From time to time I have mentioned GeoCurrents. Subtitled the people, places and languages shaping current events, it really is a very good blog.
Lead author Martin Lewis has been working on a book on the Indo-European controversy. Having now finished the chapter on the history of the debates, he is putting it on line in a series of posts. The first post begins:
Debates about Indo-European origins and dispersion have played a surprisingly central role in modern intellectual history. At first glance, the ancient source of a group of languages whose very relatedness is invisible to non-specialists would seem to be an obscure issue, of interest only to a few academics. Yet it is difficult to locate a topic of historical debate over the past two centuries that has been more intellectually provocative, ideologically fraught, and politically laden than that of Indo-European origins and expansion. Although the controversies have diminished in the Western public imagination since the middle of the 20th century, they still rage in India, and elsewhere their reverberations persist. As a result, the Indo-European question is anything but trivial or recondite. To understand the significance of the current controversy, it is therefore necessary to examine the historical development of Indo-European studies in detail, paying particular attention to the ideological ramifications of the theories advanced to account for the success of this particular language family.
Reading the first three posts, I will give the links at the end, created a feeling of discomfort.
I am no stranger to the way that intellectual analysis draws from current views and then feeds back into those views. I am also well aware of the importance of myth and of the creation of myth, of the way in which myths come to dominate debate, to even determine what can be said and how. Current Australian Aboriginal studies is a classic example, one in which present needs and views can control and distort discussion to the point that it destroys the pleasure of discovery.

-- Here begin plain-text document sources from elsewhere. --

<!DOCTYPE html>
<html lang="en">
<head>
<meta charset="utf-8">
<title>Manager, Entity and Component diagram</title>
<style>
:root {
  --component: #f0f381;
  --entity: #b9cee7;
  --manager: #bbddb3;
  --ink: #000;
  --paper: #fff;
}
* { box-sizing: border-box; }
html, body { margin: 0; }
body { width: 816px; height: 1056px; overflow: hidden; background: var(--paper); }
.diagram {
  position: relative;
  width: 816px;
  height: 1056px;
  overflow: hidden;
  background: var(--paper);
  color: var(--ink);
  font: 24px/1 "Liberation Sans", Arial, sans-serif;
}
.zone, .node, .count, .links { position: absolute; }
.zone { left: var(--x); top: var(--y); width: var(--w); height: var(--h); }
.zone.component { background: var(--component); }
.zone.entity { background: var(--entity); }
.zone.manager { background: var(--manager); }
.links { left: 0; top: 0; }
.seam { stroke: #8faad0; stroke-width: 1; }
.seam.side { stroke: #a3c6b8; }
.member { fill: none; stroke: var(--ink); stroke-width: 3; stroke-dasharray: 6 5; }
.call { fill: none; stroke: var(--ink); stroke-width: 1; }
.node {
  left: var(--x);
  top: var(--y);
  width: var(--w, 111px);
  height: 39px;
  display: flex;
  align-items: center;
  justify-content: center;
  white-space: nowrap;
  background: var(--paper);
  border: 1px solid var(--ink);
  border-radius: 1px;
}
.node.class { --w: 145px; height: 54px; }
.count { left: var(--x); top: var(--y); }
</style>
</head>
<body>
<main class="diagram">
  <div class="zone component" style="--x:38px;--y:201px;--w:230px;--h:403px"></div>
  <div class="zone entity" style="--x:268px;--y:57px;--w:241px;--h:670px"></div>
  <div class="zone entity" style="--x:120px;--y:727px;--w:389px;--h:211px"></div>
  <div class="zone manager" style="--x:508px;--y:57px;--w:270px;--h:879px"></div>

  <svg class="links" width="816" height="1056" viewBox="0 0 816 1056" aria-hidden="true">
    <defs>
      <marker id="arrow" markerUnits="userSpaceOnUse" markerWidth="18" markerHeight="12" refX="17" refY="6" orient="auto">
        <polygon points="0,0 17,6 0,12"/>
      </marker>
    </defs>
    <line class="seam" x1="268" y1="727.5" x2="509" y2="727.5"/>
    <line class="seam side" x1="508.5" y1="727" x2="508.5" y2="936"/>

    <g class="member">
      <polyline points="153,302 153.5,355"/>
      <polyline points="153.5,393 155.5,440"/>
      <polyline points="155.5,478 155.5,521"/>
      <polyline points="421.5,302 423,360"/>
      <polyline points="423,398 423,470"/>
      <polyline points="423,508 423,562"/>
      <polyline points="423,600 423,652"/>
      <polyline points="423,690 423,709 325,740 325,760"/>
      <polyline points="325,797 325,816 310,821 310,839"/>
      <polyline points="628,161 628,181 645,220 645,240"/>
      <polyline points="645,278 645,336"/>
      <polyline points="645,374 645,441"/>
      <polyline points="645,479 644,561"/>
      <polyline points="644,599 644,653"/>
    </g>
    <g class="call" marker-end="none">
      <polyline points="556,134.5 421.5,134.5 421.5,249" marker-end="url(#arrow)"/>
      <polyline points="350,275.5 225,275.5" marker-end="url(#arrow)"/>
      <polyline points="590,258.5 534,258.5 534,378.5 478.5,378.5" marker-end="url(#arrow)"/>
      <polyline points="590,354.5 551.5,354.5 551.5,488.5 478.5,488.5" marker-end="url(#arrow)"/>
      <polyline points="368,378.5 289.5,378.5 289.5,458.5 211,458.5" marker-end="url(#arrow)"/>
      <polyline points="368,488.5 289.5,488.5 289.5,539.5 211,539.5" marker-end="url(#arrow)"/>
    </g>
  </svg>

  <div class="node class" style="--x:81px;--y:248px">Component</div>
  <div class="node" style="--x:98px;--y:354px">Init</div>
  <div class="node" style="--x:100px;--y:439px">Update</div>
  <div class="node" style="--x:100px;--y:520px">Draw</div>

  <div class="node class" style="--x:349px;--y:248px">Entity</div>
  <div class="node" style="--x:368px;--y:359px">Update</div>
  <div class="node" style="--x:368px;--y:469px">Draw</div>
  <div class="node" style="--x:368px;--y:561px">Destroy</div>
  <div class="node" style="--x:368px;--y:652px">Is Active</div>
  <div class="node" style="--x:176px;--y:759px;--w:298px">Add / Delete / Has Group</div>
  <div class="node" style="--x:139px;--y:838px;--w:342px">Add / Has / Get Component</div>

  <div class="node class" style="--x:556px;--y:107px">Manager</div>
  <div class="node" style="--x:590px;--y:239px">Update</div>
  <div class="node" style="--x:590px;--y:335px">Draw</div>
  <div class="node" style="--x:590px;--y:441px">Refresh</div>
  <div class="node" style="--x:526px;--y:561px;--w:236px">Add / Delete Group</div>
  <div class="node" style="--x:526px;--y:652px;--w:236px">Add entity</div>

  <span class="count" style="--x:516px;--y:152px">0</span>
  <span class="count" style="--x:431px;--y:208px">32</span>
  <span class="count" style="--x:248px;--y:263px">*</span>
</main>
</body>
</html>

I was also aware of at least some of the things that Lewis covers in his history of the Indo-European controversy and have indeed written on aspects of them, including attitudes to race and the importance of social Darwinism in refining those attitudes. These can be uncomfortable topics in their own right. However, this was not the cause of my discomfort this time. That came from a rather more direct personal connection, the significance of Lewis' analysis to some of the academic disciplines that I have studied or been interested in including history, prehistory and anthropology.
Lewis's central focus in this chapter is on linguistics and the way that linguistic analysis has influenced and been influenced by other debates. His time period extends to the present day. This is where the discomfort came in, for I studied some of the things he talks about at school and university. I used those atlases. I looked at some of the concepts in my studies. Now I wonder a little about the possible distortions created in my own thinking.
Anatomical analysis, the differentiation between peoples based on physical appearance and especially on skeletons, has always been problematic. It continues to be used because in many cases skeletal remains are the only evidence we have, despite the advances in DNA technology. Yet the classifications used actually derive from and in turn influenced the debate that Lewis is talking about. You see my problem?
I haven't formed a final view on Professor Lewis' analysis, although I found it very interesting, including the way that the controversy has apparently affected modern feminist mythology. That was a surprise. For the moment, I leave it to you to browse the posts. They are: